Saved entries:
Segment Open

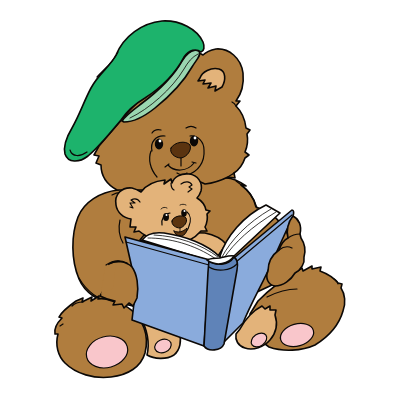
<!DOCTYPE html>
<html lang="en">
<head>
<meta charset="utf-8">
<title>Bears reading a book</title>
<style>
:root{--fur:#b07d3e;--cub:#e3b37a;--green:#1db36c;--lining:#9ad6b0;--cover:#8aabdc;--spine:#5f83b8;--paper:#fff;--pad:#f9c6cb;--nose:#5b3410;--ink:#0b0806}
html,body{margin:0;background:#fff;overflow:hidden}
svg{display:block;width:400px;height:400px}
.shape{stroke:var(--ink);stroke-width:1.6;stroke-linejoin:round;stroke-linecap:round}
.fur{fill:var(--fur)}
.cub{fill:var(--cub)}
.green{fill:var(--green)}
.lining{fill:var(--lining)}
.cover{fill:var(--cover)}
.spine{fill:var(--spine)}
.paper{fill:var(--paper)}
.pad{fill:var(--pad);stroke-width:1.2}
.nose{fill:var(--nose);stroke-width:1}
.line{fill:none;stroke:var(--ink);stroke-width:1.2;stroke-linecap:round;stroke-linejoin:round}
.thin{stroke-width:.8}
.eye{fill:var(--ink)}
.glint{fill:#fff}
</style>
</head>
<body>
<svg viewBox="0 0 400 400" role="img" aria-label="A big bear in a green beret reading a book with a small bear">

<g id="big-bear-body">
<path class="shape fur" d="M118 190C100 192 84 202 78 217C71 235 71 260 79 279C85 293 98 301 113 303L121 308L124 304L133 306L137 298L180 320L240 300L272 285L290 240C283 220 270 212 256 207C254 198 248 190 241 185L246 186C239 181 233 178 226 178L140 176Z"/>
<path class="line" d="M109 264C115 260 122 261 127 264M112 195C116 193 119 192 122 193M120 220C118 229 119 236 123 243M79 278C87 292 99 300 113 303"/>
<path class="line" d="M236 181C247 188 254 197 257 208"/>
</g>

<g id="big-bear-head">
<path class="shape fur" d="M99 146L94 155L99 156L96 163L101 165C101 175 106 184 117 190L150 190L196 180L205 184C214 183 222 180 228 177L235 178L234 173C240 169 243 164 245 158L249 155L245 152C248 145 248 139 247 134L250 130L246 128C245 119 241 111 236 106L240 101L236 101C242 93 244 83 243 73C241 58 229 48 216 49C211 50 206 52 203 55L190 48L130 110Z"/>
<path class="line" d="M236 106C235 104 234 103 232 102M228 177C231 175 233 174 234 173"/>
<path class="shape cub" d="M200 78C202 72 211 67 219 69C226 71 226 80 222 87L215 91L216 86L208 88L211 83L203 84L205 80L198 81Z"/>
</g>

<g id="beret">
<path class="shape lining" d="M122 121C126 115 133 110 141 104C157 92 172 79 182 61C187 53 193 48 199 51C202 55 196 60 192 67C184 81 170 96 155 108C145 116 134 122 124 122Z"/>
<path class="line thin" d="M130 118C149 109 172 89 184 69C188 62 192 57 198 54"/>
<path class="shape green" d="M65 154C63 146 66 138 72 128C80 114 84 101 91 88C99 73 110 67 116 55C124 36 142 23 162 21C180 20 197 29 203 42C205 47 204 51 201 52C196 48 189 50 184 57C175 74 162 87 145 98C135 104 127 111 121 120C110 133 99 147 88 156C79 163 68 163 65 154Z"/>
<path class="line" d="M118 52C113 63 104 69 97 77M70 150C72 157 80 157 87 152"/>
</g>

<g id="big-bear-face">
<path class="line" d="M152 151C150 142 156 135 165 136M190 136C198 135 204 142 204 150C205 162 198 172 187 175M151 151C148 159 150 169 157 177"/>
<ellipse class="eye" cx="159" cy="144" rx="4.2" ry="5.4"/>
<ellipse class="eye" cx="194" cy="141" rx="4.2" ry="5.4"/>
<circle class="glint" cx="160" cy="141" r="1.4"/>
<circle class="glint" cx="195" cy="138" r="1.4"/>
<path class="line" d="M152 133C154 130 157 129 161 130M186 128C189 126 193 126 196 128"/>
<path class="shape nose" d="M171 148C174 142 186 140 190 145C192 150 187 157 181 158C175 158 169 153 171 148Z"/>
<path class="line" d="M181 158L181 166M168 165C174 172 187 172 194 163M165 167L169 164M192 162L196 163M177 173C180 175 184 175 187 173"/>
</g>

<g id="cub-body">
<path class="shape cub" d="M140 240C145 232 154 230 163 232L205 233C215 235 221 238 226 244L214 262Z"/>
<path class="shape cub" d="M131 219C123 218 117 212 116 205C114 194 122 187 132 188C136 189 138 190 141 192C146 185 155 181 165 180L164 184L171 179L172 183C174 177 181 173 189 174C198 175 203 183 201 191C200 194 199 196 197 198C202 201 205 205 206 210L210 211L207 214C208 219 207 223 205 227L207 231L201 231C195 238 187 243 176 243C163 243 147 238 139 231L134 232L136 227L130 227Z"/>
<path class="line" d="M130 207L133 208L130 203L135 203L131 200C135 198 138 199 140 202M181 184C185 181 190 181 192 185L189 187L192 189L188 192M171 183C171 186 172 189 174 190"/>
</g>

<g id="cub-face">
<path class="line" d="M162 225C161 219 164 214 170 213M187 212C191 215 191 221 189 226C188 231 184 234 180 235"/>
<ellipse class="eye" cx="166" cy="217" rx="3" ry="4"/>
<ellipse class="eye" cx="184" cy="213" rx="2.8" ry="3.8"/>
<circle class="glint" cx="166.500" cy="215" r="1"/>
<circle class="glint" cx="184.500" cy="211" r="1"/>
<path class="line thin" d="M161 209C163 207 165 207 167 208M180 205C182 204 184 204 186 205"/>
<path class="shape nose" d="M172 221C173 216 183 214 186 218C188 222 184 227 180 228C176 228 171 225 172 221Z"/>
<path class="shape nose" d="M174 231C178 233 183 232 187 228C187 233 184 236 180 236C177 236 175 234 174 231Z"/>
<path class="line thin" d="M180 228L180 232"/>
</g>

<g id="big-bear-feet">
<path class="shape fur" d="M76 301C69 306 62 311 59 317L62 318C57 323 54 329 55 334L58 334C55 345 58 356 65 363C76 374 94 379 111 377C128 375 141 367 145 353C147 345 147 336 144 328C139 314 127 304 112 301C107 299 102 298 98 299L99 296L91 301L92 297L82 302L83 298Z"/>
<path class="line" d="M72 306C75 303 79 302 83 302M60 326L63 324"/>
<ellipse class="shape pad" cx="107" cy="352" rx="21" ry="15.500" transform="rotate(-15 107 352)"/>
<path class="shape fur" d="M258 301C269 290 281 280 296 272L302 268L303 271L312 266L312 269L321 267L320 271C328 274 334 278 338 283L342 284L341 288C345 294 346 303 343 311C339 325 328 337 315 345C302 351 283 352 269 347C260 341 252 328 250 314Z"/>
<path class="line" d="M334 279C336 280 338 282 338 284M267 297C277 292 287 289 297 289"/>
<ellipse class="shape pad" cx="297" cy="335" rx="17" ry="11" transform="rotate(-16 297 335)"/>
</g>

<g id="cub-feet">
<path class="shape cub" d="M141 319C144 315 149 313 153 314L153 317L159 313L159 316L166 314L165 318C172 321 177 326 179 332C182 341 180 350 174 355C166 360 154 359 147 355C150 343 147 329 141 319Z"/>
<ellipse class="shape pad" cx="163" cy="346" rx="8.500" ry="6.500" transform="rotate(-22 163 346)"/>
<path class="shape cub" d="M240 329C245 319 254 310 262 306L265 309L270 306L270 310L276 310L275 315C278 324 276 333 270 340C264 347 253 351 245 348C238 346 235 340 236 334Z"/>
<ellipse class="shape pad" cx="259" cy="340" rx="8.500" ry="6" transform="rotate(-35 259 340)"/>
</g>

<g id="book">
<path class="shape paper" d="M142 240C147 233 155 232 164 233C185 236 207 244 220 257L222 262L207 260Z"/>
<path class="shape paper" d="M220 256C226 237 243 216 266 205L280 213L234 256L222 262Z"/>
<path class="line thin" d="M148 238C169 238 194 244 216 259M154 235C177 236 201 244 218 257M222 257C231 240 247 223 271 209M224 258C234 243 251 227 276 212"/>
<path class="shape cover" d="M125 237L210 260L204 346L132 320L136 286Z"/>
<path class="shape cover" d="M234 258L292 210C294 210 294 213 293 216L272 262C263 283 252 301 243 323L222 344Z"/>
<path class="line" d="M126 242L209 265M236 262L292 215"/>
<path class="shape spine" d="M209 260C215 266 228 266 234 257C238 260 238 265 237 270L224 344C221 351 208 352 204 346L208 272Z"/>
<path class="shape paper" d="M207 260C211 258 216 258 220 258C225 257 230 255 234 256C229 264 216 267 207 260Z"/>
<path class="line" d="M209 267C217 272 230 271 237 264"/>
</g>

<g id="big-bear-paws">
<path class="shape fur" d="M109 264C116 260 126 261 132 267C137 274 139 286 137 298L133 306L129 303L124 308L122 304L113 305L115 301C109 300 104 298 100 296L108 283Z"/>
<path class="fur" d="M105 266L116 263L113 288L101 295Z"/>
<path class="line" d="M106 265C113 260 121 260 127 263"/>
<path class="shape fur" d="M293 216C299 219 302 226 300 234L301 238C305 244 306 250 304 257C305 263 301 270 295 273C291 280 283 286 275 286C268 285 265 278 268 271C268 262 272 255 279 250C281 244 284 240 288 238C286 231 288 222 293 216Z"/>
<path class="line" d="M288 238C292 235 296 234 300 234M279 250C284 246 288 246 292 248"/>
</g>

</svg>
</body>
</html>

Segment Closed

WHAT TO DO ->
Reply with the number of lines in the entries that hold the word "cover", and add no other words.

SOLUTION FOR THIS PROBLEM ->
4